Which lines of the data hold the word "points"? Copy all of them.

------ Working data

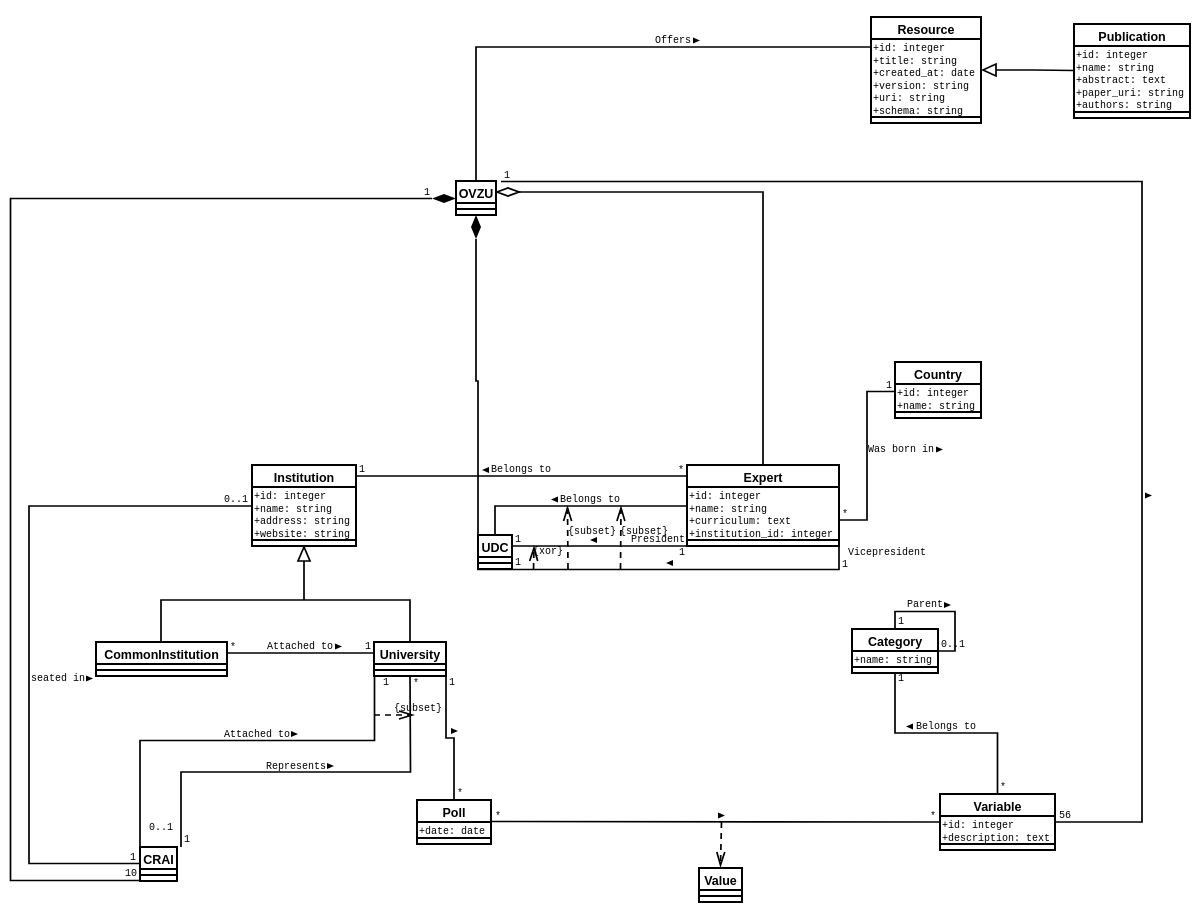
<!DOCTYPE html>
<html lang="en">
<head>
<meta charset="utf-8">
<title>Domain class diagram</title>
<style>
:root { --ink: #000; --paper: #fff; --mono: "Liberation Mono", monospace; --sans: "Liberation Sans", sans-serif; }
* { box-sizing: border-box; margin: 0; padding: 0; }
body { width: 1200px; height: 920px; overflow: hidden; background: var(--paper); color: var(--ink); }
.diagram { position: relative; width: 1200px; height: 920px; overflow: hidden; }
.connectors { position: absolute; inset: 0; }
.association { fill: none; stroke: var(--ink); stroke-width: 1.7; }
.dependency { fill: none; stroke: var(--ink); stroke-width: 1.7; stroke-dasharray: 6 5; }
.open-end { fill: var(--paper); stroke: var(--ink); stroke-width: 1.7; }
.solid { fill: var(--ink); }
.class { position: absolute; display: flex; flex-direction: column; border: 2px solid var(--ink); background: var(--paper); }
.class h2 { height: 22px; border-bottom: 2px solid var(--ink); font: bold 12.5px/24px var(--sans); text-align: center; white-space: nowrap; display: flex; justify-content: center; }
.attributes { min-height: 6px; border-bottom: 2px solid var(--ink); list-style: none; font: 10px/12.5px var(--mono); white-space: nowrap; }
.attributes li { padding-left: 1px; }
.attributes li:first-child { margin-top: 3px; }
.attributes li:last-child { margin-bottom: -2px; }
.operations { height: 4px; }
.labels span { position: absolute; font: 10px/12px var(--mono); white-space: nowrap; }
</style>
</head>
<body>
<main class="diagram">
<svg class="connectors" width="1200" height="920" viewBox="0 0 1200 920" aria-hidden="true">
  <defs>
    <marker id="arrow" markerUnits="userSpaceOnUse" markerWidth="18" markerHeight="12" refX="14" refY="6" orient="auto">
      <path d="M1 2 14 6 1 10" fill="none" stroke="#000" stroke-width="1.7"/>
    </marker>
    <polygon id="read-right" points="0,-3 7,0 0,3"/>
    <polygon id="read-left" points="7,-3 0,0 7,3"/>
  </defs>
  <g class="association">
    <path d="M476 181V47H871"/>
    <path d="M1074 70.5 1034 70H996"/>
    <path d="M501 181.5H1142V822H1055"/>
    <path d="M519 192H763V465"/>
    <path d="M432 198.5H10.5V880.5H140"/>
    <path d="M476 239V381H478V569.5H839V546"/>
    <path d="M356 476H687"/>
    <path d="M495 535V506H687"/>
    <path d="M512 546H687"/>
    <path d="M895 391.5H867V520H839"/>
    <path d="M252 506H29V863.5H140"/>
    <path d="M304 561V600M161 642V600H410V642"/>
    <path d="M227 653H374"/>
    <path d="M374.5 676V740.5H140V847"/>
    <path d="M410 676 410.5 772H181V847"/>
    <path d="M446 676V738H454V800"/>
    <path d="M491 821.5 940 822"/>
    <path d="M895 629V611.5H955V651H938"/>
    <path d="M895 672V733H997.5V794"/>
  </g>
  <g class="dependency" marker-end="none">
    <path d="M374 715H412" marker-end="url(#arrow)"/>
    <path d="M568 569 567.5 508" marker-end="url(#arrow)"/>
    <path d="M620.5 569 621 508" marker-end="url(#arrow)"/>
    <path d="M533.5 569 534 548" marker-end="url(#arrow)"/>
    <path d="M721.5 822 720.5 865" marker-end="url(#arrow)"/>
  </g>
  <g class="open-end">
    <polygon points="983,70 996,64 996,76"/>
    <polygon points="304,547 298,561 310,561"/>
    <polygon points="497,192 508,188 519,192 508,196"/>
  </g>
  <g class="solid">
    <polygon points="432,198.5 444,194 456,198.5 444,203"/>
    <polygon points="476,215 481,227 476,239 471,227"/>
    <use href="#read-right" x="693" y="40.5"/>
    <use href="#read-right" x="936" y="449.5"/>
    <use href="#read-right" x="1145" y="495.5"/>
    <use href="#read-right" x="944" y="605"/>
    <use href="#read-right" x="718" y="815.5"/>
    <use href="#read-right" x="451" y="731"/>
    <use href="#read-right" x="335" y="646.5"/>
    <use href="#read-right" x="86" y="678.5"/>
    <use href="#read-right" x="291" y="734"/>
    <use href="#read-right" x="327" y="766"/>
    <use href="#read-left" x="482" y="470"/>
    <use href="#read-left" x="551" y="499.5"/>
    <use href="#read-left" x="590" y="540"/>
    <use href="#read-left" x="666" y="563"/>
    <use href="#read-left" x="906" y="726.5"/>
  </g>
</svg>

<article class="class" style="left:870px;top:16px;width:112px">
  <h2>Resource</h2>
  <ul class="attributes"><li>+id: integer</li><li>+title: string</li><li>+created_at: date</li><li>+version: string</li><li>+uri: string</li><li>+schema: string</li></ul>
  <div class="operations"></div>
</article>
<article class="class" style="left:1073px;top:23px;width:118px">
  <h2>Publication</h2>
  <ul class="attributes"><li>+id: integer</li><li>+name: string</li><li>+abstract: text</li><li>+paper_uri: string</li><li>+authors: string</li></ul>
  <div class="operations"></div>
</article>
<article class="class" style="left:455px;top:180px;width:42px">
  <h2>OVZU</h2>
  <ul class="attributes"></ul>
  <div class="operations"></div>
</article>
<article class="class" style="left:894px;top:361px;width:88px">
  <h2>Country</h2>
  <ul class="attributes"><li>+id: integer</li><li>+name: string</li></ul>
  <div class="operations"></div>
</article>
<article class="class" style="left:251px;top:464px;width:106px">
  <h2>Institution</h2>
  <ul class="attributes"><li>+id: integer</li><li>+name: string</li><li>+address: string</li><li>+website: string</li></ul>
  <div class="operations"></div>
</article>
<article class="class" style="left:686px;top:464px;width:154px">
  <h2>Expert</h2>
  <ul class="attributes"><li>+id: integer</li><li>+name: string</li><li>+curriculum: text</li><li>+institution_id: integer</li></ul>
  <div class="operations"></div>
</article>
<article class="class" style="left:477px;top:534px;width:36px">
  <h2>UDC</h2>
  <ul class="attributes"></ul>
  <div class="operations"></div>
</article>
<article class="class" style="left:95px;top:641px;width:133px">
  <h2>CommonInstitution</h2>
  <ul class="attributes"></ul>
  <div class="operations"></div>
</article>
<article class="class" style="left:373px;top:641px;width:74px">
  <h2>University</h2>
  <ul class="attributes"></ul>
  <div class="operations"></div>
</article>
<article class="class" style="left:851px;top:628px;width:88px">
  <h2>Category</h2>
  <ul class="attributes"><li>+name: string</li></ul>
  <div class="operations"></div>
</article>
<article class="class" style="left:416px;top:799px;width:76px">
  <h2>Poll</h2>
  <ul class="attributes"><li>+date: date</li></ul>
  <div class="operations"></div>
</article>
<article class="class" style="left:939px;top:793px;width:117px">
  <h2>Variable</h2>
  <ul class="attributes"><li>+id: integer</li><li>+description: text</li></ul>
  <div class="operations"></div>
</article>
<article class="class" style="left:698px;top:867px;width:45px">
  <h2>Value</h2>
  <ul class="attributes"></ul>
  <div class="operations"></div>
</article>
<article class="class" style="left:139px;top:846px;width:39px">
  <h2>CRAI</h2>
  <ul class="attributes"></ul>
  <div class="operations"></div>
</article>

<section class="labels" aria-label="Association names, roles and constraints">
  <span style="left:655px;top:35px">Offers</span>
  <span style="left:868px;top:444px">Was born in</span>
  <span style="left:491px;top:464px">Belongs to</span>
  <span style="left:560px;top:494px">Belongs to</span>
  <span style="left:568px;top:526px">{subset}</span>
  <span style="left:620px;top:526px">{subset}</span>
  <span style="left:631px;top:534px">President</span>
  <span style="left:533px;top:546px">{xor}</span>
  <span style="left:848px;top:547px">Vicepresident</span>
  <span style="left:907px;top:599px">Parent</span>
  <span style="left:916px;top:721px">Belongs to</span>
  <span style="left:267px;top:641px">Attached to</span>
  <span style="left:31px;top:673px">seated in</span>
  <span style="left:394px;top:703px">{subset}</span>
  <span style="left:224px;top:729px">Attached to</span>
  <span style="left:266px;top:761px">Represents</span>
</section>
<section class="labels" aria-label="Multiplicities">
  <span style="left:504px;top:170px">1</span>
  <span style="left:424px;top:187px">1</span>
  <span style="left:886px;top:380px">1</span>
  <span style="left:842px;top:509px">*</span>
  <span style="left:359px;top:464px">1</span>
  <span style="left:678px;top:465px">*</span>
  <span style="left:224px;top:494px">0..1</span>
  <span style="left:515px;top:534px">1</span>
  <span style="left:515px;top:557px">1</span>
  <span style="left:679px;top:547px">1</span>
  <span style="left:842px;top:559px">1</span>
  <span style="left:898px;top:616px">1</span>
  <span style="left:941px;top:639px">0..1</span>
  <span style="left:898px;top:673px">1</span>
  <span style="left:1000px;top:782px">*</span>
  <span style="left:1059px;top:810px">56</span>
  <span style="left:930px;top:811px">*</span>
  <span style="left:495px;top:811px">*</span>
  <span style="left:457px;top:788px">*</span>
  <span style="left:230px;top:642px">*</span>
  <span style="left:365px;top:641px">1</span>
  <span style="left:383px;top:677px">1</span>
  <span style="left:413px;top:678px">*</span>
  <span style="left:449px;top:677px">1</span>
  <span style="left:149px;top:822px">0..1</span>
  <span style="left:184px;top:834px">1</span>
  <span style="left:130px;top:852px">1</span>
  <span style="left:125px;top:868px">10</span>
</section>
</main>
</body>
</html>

------------

> **Result for this exercise**
    <polygon id="read-right" points="0,-3 7,0 0,3"/>
    <polygon id="read-left" points="7,-3 0,0 7,3"/>
    <polygon points="983,70 996,64 996,76"/>
    <polygon points="304,547 298,561 310,561"/>
    <polygon points="497,192 508,188 519,192 508,196"/>
    <polygon points="432,198.5 444,194 456,198.5 444,203"/>
    <polygon points="476,215 481,227 476,239 471,227"/>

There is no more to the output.